I listen to Louisville’s local ESPN radio affiliate nearly every day. I listen to John Ramsey and Drew Deener in the morning on my way to work and school, and to Jason Anderson, Andy Sweeney, and Bob Valvano (the brother of the late Jimmy V) on my late afternoon rides home. They’re an enjoyable group of guys to listen to. They talk sports in a reasonable and entertaining way, bereft of much of the cliched gimmickry that sports talk radio often loathfully leans on.
They talk college football and basketball mostly, and not terribly much else. This is Louisville, after all, the self-proclaimed “Best College Sports Town in America.” It’s not something they really need to defend, frankly. They know their audience.

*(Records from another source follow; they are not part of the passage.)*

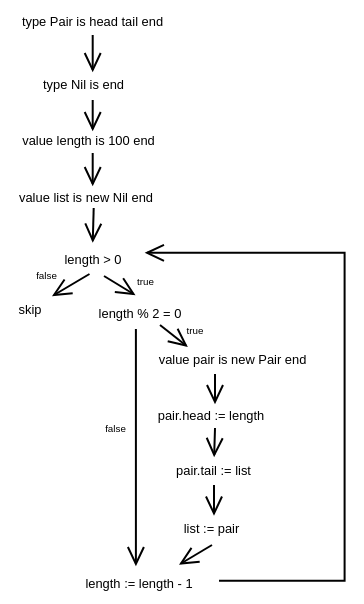
<!DOCTYPE html>
<html lang="en">
<head>
<meta charset="utf-8">
<title>Control flow graph</title>
<style>
:root { --paper: #fff; --ink: #000; }
* { box-sizing: border-box; }
html, body { margin: 0; overflow: hidden; background: var(--paper); }
.flowchart {
  position: relative;
  width: 364px;
  height: 604px;
  overflow: hidden;
  background: var(--paper);
  color: var(--ink);
  font-family: "Liberation Sans", Arial, sans-serif;
}
.edges { position: absolute; inset: 0; fill: none; stroke: var(--ink); stroke-width: 2; }
.node, .branch {
  position: absolute;
  left: var(--x);
  top: var(--y);
  margin: 0;
  transform: translate(-50%, -50%);
  white-space: nowrap;
}
.node { font-size: 12.9px; line-height: 16px; }
.branch { font-size: 9.8px; line-height: 12px; }
</style>
</head>
<body>
<main class="flowchart">
  <svg class="edges" width="364" height="604" viewBox="0 0 364 604" aria-hidden="true">
    <defs>
      <marker id="arrowhead" markerUnits="userSpaceOnUse" markerWidth="24" markerHeight="24" refX="20" refY="12" orient="auto">
        <path d="M3 4 L20 12 L3 20" fill="none" stroke="#000" stroke-width="2"/>
      </marker>
    </defs>
    <g marker-end="url(#arrowhead)">
      <path marker-end="url(#arrowhead)" d="M92.7 35V70"/>
      <path marker-end="url(#arrowhead)" d="M92.7 100V129"/>
      <path marker-end="url(#arrowhead)" d="M92.7 153V184"/>
      <path marker-end="url(#arrowhead)" d="M93.7 208L92.8 240.5"/>
      <path marker-end="url(#arrowhead)" d="M89.5 274L54 295"/>
      <path marker-end="url(#arrowhead)" d="M104 276L133.5 294"/>
      <path marker-end="url(#arrowhead)" d="M160 325L186 345.5"/>
      <path marker-end="url(#arrowhead)" d="M135.9 329V564"/>
      <path marker-end="url(#arrowhead)" d="M215 374V402"/>
      <path marker-end="url(#arrowhead)" d="M215 428L214.2 455"/>
      <path marker-end="url(#arrowhead)" d="M214 485V513.5"/>
      <path marker-end="url(#arrowhead)" d="M212 545L181 563.5"/>
      <path marker-end="url(#arrowhead)" d="M219 580.7H344.6V252.8H147"/>
    </g>
  </svg>

  <p class="node" style="--x:92.5px;--y:22px">type Pair is head tail end</p>
  <p class="node" style="--x:83.5px;--y:85px">type Nil is end</p>
  <p class="node" style="--x:88.5px;--y:141px">value length is 100 end</p>
  <p class="node" style="--x:86px;--y:198px">value list is new Nil end</p>
  <p class="node" style="--x:93px;--y:260px">length &gt; 0</p>
  <p class="node" style="--x:30px;--y:310px">skip</p>
  <p class="node" style="--x:140px;--y:314px">length % 2 = 0</p>
  <p class="node" style="--x:232.5px;--y:360px">value pair is new Pair end</p>
  <p class="node" style="--x:211px;--y:416px">pair.head := length</p>
  <p class="node" style="--x:213.5px;--y:471px">pair.tail := list</p>
  <p class="node" style="--x:211.5px;--y:529px">list := pair</p>
  <p class="node" style="--x:139px;--y:584px">length := length - 1</p>

  <p class="branch" style="--x:46.5px;--y:276px">false</p>
  <p class="branch" style="--x:145.5px;--y:282px">true</p>
  <p class="branch" style="--x:195px;--y:331px">true</p>
  <p class="branch" style="--x:115.5px;--y:429px">false</p>
</main>
</body>
</html>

You know what I’ve never heard them talk about? Soccer.
Save for ESPN’s national radio coverage of the World Cup and a small mention of the most recent FIFA investigation of Qatar’s World Cup bid, soccer isn’t something that often finds itself on the airways of ESPN 680.
Like I said, they know their audience.
Of course, I’m not saying soccer doesn’t have an audience here. Soccer’s profile in Louisville is much the same as its profile throughout the country as the sport of the under-30 age bracket, home to the American sports hipster. While soccer doesn’t get much mainstream notice, Louisville has its own robust chapter of the American Outlaws, as well as supporters groups for Manchester United and Arsenal, among others. To speak more concretely of Louisville’s soccer support, the University of Louisville boasts a strong soccer program (including a shiny new stadium) which has produced the likes of Nick DeLeon of DC United and Andrew Farrell of the New England Revolution. Louisville City itself has sold around 2,000 season tickets, and it’s only November. Come next March, they could have double that number. And maybe they will reach their stated goal of averaging 7,000 fans each home game. Hopefully they will.
But what will it take to grab the attention of MLS? Louisville City FC’s principal owner, Wayne Estopinal, has publicly stated his intention to get Louisville into the MLS expansion discussion as soon as 2020. Does Louisville have the soccer appetite to make it happen?
There are several built-in obstacles between Louisville and MLS, namely market size. Louisville is the 49th Nielsen television market, and lags far behind each MLS market (although it’s only eight spots behind expansion hopeful Las Vegas). Furthermore, when national interest in soccer was at its apex, Louisville’s World Cup television ratings were far less than impressive. Louisville was measured as the 54th highest of 56 markets for the USA’s opening match against Ghana and, although the numbers would increase for subsequent USA matches, was only tied for the 41st highest rated World Cup market for all matches, as of June 27.
However, there is some hope for Louisville’s MLS future. Despite its relative market size, Louisville does stand out in one niche in the sports media landscape. For 12 years running, Louisville has led the country in average television ratings for college basketball, and it’s not very close. Last season, Louisville averaged a 4.5 rating on ESPN’s college basketball telecasts, while the second highest market came in at 2.8.
Could Louisville eventually support soccer with the fervor it does college basketball? Soccer might well be Louisville’s most likely avenue towards fulfilling its major league dreams. The city has been chasing an NBA franchise since the Kentucky Colonels folded, along with the rest of the ABA; in 1976, and it has yet to succeed. Can soccer fill the void? MLS is certainly more expansion-friendly than its basketball playing counterpart league. If Louisville can transform itself into a soccer hotbed, it well could. Time will tell.
Maybe one morning soon my car radio might surprise me, with some soccer talk. Then I will know that the sport will have moved the needle here, if only a little.
What do you think? Can Louisville City follow in Orlando and Sacramento’s footsteps of instant USL success?
This week’s LCFC News and Notes:
- As mentioned last week, Louisville City held its first real soccer event as a club, in the form of tryouts. The club has been mum on news of player acquisitions coming out of last weekend’s run out, but one would suspect that there will be news soon. WDRB’s Dalton Main summed up the events in his recap, complete with video of the coach, James O’Connor. You can find that here.
- Do you like Sepp Blatter? No? Me neither. Does anyone? I doubt it. Louisville City’s President Djorn Buchholz has (un)officially thrown his hat in the ring for a future FIFA presidency. You can support the tongue-in-cheek campaign on its Facebook page, here.
- Louisville has added to its front office team by hiring a communications person. The position will begin work on Dec. 1, and you can expect an announcement soon.